The rich kept getting richer during the third day of fishing in the 39th Annual USVI Open/Atlantic Blue Marlin Tournament (ABMT) as it was the leader boats that kept adding to their wealth of blue marlin releases.
The 58-foot Revenge remains in the lead with nine blue marlin, having released two for the day. Revenge angler/owner, Sam Jennings, of Juno Beach, Florida, moved into the third angler slot by having released five of the boat’s blue marlin.
Chach, the Monterey 58 out of Louisiana that led on the first day, tied the Revenge with nine blue marlin releases. However, Chach is second in the boat standings having reached their total after the Revenge. All four of Chach’s fish today were released by angler Damon Chouest, bumping Chouest up into first place in the angler standings with Buddy Hardiman aboard the Triple Seven second best angler with five blue marlin releases.

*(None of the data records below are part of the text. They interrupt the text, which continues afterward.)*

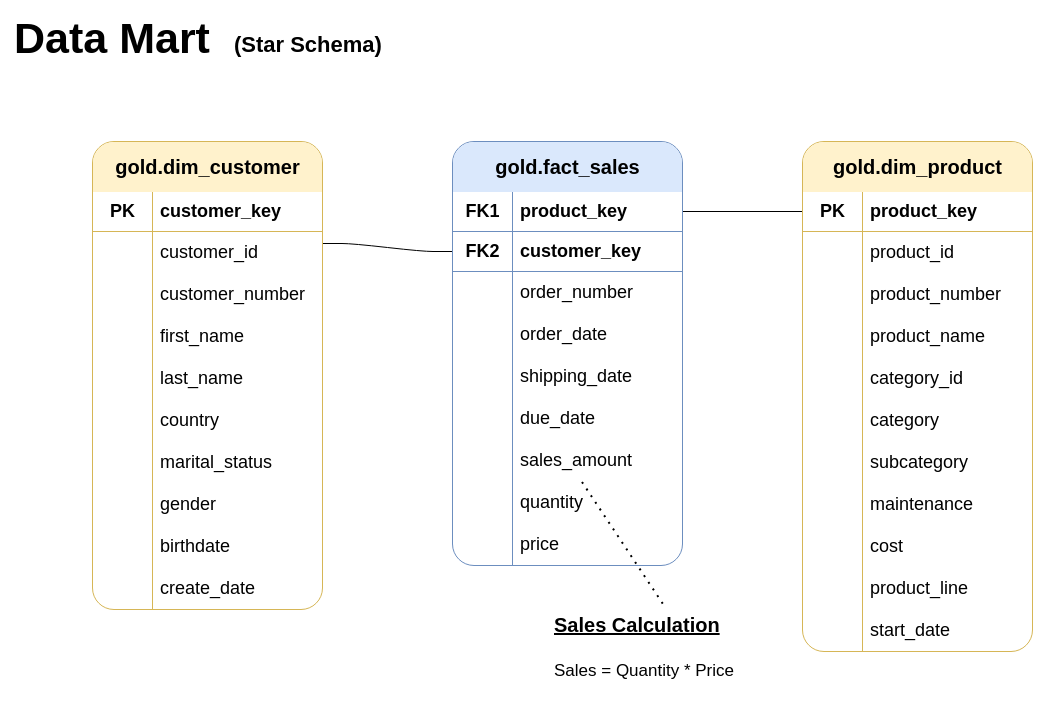
<!DOCTYPE html>
<html lang="en">
<head>
<meta charset="utf-8">
<title>Data Mart (Star Schema)</title>
<style>
:root {
  --ink: #000;
  --paper: #fff;
  --dim-fill: #fff2cc;
  --dim-line: #d6b656;
  --fact-fill: #dae8fc;
  --fact-line: #6c8ebf;
}
* { box-sizing: border-box; margin: 0; padding: 0; }
body {
  position: relative;
  width: 1045px;
  height: 728px;
  overflow: hidden;
  background: var(--paper);
  color: var(--ink);
  font: 18px/1 "Liberation Sans", Arial, sans-serif;
}
.heading {
  display: flex;
  align-items: baseline;
  gap: 24px;
  padding: 13px 0 0 14px;
  line-height: 50px;
}
.heading h1 { font-size: 43px; }
.heading p { font-size: 22px; font-weight: bold; transform: translateY(-1px); }

.entity {
  position: absolute;
  top: 141px;
  width: 231px;
  overflow: hidden;
  border: 1px solid var(--line);
  border-radius: 22px;
}
.dimension { --fill: var(--dim-fill); --line: var(--dim-line); }
.fact { --fill: var(--fact-fill); --line: var(--fact-line); }
.customer { left: 92px; }
.sales { left: 452px; }
.product { left: 802px; }
.entity h2 {
  height: 50px;
  background: var(--fill);
  font-size: 20px;
  line-height: 50px;
  text-align: center;
}
.key {
  display: grid;
  grid-template-columns: 60px 1fr;
  height: 40px;
  border-bottom: 1px solid var(--line);
  font-weight: bold;
  line-height: 39px;
}
.key dt { border-right: 1px solid var(--line); text-align: center; }
.key dd { padding-left: 7px; }
.columns {
  margin-left: 59px;
  padding-left: 7px;
  border-left: 1px solid var(--line);
  list-style: none;
}
.columns li { height: 42px; line-height: 41px; }
.columns li:last-child { height: 41px; }

.links { position: absolute; inset: 0; fill: none; stroke: var(--ink); }
.links .calculation { stroke-width: 2; stroke-dasharray: 2 6; }
.note { position: absolute; left: 554px; top: 613px; }
.note h3 { font-size: 20px; line-height: 24px; text-decoration: underline; }
.note p { margin-top: 24px; font-size: 17px; line-height: 20px; }
</style>
</head>
<body>
<header class="heading">
  <h1>Data Mart</h1>
  <p>(Star Schema)</p>
</header>

<main>
  <section class="entity dimension customer">
    <h2>gold.dim_customer</h2>
    <dl class="key"><dt>PK</dt><dd>customer_key</dd></dl>
    <ul class="columns">
      <li>customer_id</li>
      <li>customer_number</li>
      <li>first_name</li>
      <li>last_name</li>
      <li>country</li>
      <li>marital_status</li>
      <li>gender</li>
      <li>birthdate</li>
      <li>create_date</li>
    </ul>
  </section>

  <section class="entity fact sales">
    <h2>gold.fact_sales</h2>
    <dl class="key"><dt>FK1</dt><dd>product_key</dd></dl>
    <dl class="key"><dt>FK2</dt><dd>customer_key</dd></dl>
    <ul class="columns">
      <li>order_number</li>
      <li>order_date</li>
      <li>shipping_date</li>
      <li>due_date</li>
      <li>sales_amount</li>
      <li>quantity</li>
      <li>price</li>
    </ul>
  </section>

  <section class="entity dimension product">
    <h2>gold.dim_product</h2>
    <dl class="key"><dt>PK</dt><dd>product_key</dd></dl>
    <ul class="columns">
      <li>product_id</li>
      <li>product_number</li>
      <li>product_name</li>
      <li>category_id</li>
      <li>category</li>
      <li>subcategory</li>
      <li>maintenance</li>
      <li>cost</li>
      <li>product_line</li>
      <li>start_date</li>
    </ul>
  </section>

  <svg class="links" width="1045" height="728" viewBox="0 0 1045 728" aria-hidden="true">
    <path class="customer-link" d="M323 243.5H342Q352 243.5 387.5 247.5T433 251.5H452"/>
    <path class="product-link" d="M683 211.5H802"/>
    <path class="calculation" d="M582 482L663 604"/>
  </svg>

  <aside class="note">
    <h3>Sales Calculation</h3>
    <p>Sales = Quantity * Price</p>
  </aside>
</main>
</body>
</html>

“We had two in the spread this morning that didn’t eat,” said Chouest. “Then, we caught all four of our fish after 2 p.m. this afternoon. The last was a double header. Dominick (LaCombe) raised his off the left rigger but it spit the bait. Mine came up on the right rigger, and I had it up to within two foot of the leader when it sounded. That’s when we heard the Gulf Rascal had hooked up. At stake at that point if Gulf Rascal released their fish before us was our place in the dailies, the boat standings and in the angler standings – all three.”

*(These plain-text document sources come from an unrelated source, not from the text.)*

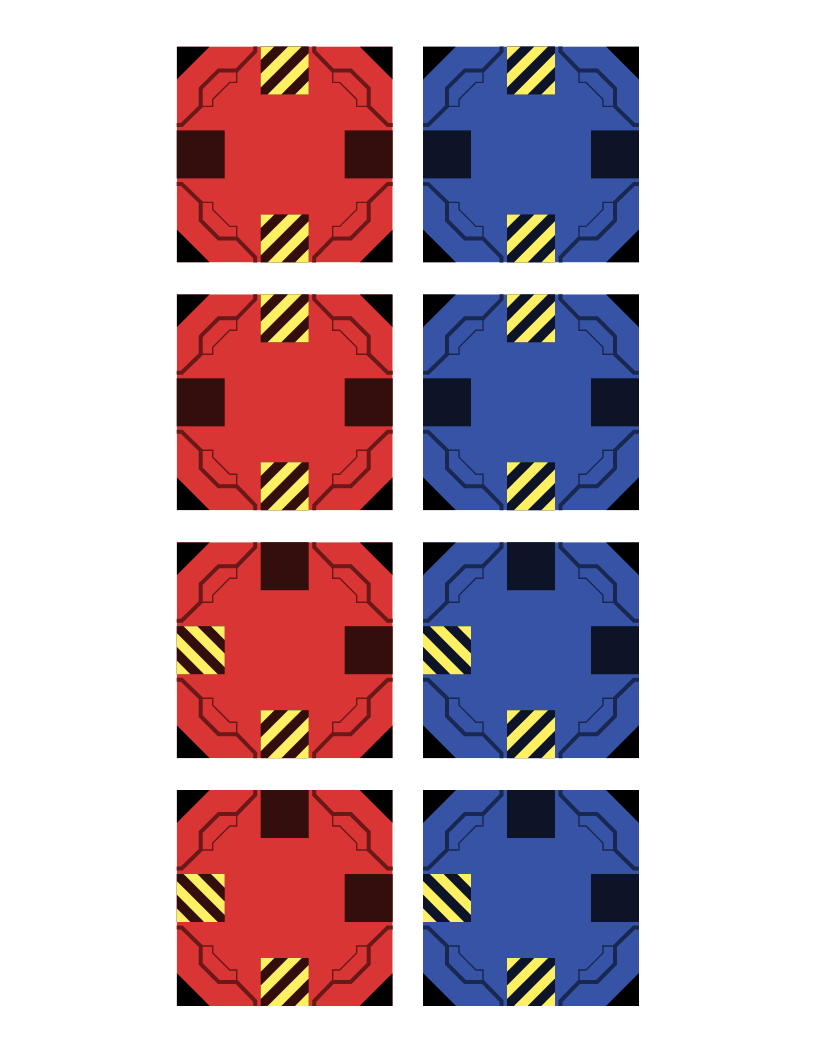
<!DOCTYPE html>
<html lang="en">
<head>
<meta charset="utf-8">
<title>Red and blue floor tiles</title>
<style>
:root {
  --paper: #ffffff;
  --corner: #000000;
  --hazard: #fdf163;
  --red: #da3535;
  --red-line: #6a1818;
  --red-dark: #340d0d;
  --blue: #3653a5;
  --blue-line: #192851;
  --blue-dark: #0d1427;
}
html, body { margin: 0; background: var(--paper); overflow: hidden; }
svg { display: block; width: 816px; height: 1056px; }
.red { --base: var(--red); --seam: var(--red-line); --port: var(--red-dark); }
.blue { --base: var(--blue); --seam: var(--blue-line); --port: var(--blue-dark); }
.base { fill: var(--base); }
.port { fill: var(--port); }
.corner { fill: var(--corner); }
.stripe { fill: var(--hazard); }
.seam { fill: none; stroke: var(--seam); stroke-width: 4; }
.seam-thin { fill: none; stroke: var(--seam); stroke-width: 1.4; }
</style>
</head>
<body>
<svg viewBox="0 0 816 1056" role="img" aria-label="Eight square game tiles, four red and four blue, with dark ports and hazard stripes">
  <defs>
    <clipPath id="tile-edge"><rect width="216" height="216"/></clipPath>

    <g id="corner-panel">
      <polygon class="corner" points="0,0 33,0 0,33"/>
      <polyline class="seam-thin" points="60,24 60,36 53,36 36,53 36,60 24,60"/>
      <polyline class="seam" points="78.5,-2 78.5,5 60,24 42,24 24,42 24,60 5,78.5 -2,78.5"/>
    </g>

    <rect id="port" class="port" width="48" height="48"/>

    <g id="hazard-port">
      <use href="#port"/>
      <polygon class="stripe" points="0,0 13.7,0 0,13.7"/>
      <polygon class="stripe" points="27.4,0 41.1,0 0,41.1 0,27.4"/>
      <polygon class="stripe" points="48,6.9 48,20.6 20.6,48 6.9,48"/>
      <polygon class="stripe" points="48,34.3 48,48 34.3,48"/>
    </g>

    <g id="tile-base" clip-path="url(#tile-edge)">
      <rect class="base" width="216" height="216"/>
      <use href="#corner-panel"/>
      <use href="#corner-panel" transform="translate(216 0) scale(-1 1)"/>
      <use href="#corner-panel" transform="translate(0 216) scale(1 -1)"/>
      <use href="#corner-panel" transform="translate(216 216) scale(-1 -1)"/>
    </g>

    <g id="tile-straight">
      <use href="#tile-base"/>
      <use href="#hazard-port" x="84"/>
      <use href="#hazard-port" x="84" y="168"/>
      <use href="#port" y="84"/>
      <use href="#port" x="168" y="84"/>
    </g>

    <g id="tile-turn">
      <use href="#tile-base"/>
      <use href="#port" x="84"/>
      <use href="#port" x="168" y="84"/>
      <use href="#hazard-port" x="84" y="168"/>
      <use href="#hazard-port" transform="translate(48 84) scale(-1 1)"/>
    </g>
  </defs>

  <g class="red" transform="translate(176.7 0)">
    <use href="#tile-straight" y="46.4"/>
    <use href="#tile-straight" y="294.3"/>
    <use href="#tile-turn" y="542.2"/>
    <use href="#tile-turn" y="790"/>
  </g>
  <g class="blue" transform="translate(423 0)">
    <use href="#tile-straight" y="46.4"/>
    <use href="#tile-straight" y="294.3"/>
    <use href="#tile-turn" y="542.2"/>
    <use href="#tile-turn" y="790"/>
  </g>
</svg>
</body>
</html>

Gulf Rascal, a 68-foot Hatteras owned by Pensacola, Florida-based angler Rod Windley, added four blue marlin to their releases for the day and finished third overall in the boat standings behind Chach. Two of the blue marlin releases were made by Phillip Napier and the other two by Doug Caddell.
“The three of us have been fishing together as a team for the last five years,” said Windley.
On a day where there were many pulled hooked throughout the fleet, Gulf Rascal made their mark by never missing a fish. “We caught everything we saw, and we caught them all on circle hooks and pitch baits,” said Windley.
One of several boats that experienced the disappointment of a pulled hook was St. John-based charter boat, Mixed Bag II, a 45-foot Luhrs Express. “We saw four, had two bites and caught none,” said Capt. Rob Richards. “We had one up to within 18 inches of a release when he turned his head and shook the hook.”
Richards has been chartered by the same four anglers for the past three years – Andy Graham, Jeff Junkin, and father and son, Jimmy and Trey Doyle – all from Alabama. The anglers came down with their wives for the week, but it wasn’t all land-lubbing for the wives. In fact, Trey’s wife, Heather, went out fishing a day prior to the tournament on a practice run and caught her first blue marlin.
A total of 88 blue marlin were released by the 20-boat fleet over two days of fishing.
Saturday is a layday where some teams will rest and the others will head out to fish for fun. When they return, the Ritz Carlton, St. Thomas, will host the tournament’s anglers at its 13th annual Full Moon Party on the beach. Fishing continues on Sunday.
Viewers can get in on the fun from anywhere in the world by entering the boat pool on line for the chance to win prizes. Visit: www.abmt.vi/pages/boatpool.htm
to learn more.
The public can catch the spirit of sport fishing by ‘doing the docks’ or watching the big rigs come in around 5:30 p.m. and counting the number of marlin release flags flying from the outriggers. The more flags, the more marlin the boat released. Commemorative tournament T-shirts will be on sale each night of the event, and there will be a cash bar and other festivities on the docks.
The ABMT’s Sunday fishing finale concludes with the Jim Smith ‘Race from the Edge’ at 4:30 p.m. The best place to watch this often photo finish boat race is from the spit of land past the pool at the Sapphire Beach Resort. The Awards Ceremony takes place later in the evening along with the naming of several prize winners including the 2011 USVI Open/Atlantic Blue Marlin Top Angler, who pockets a $10,000 cash prize.
The ABMT is fished under International Game Fishing Association (IGFA) rules, and is overseen by a professional Board of Captains and well-qualified observers.
The tournament benefits the Virgin Islands Council of the Boy Scouts of America.